    Journalists confront anti-abortion harassment in reporting on abortion

    Journalists who report on abortion receive death threats and harassment from anti-abortion proponents. A new study published in the medical journal Contraception surveyed journalists with experience reporting on abortion and found that over 80 percent “reported experiencing anti-abortion harassment as a result of their abortion work.” Journalists in the study came from a wide variety of media backgrounds and “very few described abortion or reproductive health as their sole area of focus.” Nevertheless, journalists reported anti-abortion harassment that “ranged from ‘nasty tweets’ to ‘death threats.’” One journalist recounted anti-abortion people tweeting her home address, which, she said, had a “chilling effect” on her desire to report on abortion or reproductive rights in the future.
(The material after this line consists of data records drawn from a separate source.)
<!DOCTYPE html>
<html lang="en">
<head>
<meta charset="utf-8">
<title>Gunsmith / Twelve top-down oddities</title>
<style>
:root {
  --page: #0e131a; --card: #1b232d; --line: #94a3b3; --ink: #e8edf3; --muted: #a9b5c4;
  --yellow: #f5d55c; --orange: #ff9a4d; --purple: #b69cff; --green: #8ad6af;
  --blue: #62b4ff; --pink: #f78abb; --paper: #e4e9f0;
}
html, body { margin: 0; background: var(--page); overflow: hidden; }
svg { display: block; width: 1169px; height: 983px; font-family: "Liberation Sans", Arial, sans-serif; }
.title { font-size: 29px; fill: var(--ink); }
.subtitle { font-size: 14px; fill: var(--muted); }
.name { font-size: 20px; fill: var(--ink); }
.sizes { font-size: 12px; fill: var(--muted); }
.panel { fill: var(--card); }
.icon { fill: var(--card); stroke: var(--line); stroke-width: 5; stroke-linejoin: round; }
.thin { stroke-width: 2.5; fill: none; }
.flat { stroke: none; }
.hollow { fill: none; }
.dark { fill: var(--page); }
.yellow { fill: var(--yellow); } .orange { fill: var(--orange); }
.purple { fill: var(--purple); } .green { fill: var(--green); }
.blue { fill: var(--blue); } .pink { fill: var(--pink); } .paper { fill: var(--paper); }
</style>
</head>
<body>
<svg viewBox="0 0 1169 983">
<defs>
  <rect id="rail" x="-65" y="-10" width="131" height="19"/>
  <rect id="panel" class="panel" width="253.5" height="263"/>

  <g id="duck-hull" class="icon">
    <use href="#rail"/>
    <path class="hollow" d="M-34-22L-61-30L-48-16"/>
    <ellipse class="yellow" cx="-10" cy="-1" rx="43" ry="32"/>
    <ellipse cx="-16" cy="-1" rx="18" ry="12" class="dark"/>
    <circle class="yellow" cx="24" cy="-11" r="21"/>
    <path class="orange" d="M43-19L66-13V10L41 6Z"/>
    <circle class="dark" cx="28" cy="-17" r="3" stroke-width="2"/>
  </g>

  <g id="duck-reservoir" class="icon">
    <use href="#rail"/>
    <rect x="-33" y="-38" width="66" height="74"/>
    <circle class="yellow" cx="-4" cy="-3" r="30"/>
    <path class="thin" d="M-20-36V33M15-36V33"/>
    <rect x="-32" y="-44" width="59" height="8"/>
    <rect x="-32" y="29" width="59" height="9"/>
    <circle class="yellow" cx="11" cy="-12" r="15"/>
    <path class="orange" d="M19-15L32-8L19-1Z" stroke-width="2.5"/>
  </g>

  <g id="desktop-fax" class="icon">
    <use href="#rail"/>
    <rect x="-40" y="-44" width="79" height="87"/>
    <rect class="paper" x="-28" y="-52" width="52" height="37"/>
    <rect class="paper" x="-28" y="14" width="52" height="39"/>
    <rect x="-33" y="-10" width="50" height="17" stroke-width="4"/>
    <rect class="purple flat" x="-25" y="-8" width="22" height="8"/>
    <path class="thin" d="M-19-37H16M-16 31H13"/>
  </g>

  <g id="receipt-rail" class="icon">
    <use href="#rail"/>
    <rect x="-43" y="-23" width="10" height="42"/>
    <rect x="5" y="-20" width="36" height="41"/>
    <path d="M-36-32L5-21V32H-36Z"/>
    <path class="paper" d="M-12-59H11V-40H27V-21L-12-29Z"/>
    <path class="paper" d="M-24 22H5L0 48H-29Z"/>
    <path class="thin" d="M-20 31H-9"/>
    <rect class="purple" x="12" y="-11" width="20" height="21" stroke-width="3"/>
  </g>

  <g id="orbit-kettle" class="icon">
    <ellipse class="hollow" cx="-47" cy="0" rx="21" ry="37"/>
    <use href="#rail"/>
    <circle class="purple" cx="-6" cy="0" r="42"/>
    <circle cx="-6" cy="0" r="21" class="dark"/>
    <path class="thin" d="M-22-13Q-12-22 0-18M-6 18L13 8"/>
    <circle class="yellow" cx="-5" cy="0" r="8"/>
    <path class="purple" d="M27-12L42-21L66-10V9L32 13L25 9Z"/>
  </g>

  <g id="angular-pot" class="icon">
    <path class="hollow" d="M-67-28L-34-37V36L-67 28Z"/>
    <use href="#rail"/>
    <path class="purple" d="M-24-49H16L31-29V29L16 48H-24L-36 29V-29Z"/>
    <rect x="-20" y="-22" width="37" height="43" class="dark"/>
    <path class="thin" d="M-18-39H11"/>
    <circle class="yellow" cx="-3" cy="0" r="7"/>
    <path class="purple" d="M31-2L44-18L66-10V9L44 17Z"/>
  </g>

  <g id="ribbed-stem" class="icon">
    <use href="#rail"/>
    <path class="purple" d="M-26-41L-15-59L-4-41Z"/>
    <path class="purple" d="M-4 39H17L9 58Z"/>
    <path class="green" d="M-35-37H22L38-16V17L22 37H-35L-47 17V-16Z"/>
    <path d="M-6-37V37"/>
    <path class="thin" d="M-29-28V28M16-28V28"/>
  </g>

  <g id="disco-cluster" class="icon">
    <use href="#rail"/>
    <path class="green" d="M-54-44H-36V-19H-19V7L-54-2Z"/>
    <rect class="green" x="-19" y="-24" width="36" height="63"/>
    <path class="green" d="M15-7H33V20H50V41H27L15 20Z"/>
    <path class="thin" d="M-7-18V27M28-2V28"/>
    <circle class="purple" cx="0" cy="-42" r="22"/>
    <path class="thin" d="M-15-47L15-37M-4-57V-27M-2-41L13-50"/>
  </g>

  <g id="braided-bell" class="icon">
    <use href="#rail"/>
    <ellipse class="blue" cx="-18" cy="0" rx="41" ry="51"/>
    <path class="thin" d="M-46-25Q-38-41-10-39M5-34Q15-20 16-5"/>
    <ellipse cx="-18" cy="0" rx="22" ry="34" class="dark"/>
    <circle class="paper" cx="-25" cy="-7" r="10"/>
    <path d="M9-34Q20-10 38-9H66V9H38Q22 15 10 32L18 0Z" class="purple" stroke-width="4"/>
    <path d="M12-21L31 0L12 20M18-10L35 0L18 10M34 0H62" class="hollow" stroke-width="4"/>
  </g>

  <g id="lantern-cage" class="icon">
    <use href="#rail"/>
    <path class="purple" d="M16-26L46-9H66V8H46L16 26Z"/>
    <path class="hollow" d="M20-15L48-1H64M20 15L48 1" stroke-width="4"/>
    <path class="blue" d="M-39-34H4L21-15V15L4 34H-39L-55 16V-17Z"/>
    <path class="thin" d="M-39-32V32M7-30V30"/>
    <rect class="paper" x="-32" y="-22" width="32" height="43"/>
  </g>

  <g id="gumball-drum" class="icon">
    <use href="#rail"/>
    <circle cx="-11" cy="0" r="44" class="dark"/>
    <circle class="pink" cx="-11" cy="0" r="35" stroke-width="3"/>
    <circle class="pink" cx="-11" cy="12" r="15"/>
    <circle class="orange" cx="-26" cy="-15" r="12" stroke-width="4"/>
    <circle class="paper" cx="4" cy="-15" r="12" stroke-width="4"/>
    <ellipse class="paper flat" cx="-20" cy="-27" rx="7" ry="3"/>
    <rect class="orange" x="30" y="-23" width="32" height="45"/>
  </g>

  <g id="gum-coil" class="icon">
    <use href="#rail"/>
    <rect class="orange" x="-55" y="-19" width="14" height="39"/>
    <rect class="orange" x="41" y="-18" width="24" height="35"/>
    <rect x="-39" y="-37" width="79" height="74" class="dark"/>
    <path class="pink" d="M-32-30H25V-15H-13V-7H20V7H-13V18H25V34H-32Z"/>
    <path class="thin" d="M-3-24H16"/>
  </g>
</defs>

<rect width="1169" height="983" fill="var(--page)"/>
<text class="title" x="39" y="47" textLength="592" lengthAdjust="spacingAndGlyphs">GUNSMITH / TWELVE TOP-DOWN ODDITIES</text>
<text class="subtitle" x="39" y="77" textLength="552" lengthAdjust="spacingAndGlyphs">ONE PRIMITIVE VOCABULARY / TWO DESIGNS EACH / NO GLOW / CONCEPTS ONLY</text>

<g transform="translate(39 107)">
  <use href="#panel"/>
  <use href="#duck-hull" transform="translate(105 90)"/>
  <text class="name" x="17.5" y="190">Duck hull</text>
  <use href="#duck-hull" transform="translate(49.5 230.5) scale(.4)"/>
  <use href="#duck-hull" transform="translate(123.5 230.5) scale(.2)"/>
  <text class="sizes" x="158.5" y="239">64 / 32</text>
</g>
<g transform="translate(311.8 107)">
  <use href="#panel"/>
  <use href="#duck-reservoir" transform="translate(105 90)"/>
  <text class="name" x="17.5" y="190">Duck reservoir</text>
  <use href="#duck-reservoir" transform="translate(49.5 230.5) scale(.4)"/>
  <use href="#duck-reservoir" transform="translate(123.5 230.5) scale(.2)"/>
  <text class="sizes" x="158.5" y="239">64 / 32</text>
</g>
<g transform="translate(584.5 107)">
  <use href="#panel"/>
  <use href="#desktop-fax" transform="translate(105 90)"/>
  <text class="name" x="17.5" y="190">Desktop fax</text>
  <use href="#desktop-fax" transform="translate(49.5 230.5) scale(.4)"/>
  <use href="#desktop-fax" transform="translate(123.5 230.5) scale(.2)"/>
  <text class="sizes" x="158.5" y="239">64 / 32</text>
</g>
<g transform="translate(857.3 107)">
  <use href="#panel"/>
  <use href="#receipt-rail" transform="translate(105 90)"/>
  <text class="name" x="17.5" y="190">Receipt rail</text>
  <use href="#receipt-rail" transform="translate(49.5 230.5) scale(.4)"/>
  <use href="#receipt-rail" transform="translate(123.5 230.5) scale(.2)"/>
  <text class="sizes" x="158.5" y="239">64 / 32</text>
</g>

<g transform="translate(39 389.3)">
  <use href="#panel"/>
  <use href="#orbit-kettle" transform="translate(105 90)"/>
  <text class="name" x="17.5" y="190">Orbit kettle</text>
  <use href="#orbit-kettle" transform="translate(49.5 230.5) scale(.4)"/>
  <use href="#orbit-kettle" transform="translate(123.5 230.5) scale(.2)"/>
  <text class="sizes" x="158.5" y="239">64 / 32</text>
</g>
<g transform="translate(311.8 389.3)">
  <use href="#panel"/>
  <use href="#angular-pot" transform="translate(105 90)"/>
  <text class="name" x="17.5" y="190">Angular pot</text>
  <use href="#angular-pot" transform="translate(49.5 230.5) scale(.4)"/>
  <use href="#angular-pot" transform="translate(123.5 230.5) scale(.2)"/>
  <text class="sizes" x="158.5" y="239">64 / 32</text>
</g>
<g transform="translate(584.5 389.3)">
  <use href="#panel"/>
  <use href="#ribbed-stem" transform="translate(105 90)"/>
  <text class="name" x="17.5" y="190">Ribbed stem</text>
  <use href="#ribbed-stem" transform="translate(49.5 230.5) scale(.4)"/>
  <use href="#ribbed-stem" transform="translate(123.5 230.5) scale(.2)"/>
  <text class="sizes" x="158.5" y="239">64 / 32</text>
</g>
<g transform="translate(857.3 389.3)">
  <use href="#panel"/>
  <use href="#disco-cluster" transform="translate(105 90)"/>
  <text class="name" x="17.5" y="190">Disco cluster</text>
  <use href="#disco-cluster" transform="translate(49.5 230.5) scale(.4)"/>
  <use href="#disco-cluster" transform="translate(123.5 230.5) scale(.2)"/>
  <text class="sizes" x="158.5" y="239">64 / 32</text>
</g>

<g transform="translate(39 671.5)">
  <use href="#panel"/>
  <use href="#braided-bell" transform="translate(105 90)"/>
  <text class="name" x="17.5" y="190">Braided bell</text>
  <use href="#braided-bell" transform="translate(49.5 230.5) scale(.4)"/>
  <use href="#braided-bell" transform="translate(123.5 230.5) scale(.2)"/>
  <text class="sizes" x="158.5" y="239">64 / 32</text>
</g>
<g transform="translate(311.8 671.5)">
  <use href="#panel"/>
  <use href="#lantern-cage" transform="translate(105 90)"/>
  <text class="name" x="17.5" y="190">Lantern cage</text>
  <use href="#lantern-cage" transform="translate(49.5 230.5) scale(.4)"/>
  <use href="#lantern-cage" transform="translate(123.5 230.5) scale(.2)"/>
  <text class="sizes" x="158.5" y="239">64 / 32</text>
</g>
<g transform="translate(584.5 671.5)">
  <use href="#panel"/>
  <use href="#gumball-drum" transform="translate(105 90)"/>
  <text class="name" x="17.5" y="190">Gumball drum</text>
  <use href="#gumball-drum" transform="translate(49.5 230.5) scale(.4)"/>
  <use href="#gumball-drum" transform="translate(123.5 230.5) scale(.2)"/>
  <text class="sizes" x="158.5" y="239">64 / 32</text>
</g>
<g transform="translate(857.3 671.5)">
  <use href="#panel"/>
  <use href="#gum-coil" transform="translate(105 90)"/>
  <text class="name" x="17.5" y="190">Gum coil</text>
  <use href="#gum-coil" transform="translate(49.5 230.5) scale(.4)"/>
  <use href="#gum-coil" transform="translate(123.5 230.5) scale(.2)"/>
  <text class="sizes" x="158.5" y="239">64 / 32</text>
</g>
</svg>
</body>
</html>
For most of the journalists in the study, though “they were initially ‘devastated’ and ‘overwhelmed’ by the harassment,” it eventually became “an expected part of covering abortion.” From Contraception (which requires a subscription):

    Over 80% (n=28) of participants reported experiencing anti-abortion harassment as a result of their abortion work.


    Participants had experience writing at 75 different media outlets, including television, radio, newspapers, and magazines, with a range of distributions (i.e., international, national, regional) and audiences (e.g., general interest, progressive, feminist). While all participants had experience reporting on abortion, very few described abortion or reproductive health as their sole area of focus.


    Most participants reported experiencing harassment as a result of abortion reporting; 24 of 31 participants had faced some form of it. This harassment ranged from “nasty tweets” to “death threats,” a pattern consistent with the experiences of others affiliated with abortion, such as providers and patients. Some journalists’ experiences became particularly alarming:

    Antis [anti-abortion advocates] tweeted out my home address. So that was an issue for me as a writer and it did have a chilling effect... It made me really terrified. (Brenna, 41)

    Most participants expressed that they were initially “devastated” and “overwhelmed” by the harassment, but that it had become, for them, an expected part of covering abortion – even as they believed their editors were surprised by the level of vitriol that abortion journalists faced. [Contraception, 8/16/17]

    Right-wing media attacked Teen Vogue after the outlet published an article tackling abortion stigma. In February, Teen Vogue published a guide about what to get a friend after an abortion -- in an effort to combat the stigma many people face after they have an abortion. Teen Vogue and the author of the piece both encountered attacks from right-wing and anti-choice media. National Review claimed Teen Vogue’s “blasé attitude” toward abortion was harmful to people who experience regret and emotional consequences after an abortion, even though the American Psychological Association has found that abortion does not cause mental health problems. Lifezette criticized Teen Vogue for engaging in a marketing scheme to promote abortion to underage girls. Anti-choice outlet LifeNews attacked Teen Vogue for promoting “pro-abortion propaganda.” [Media Matters, 2/16/17]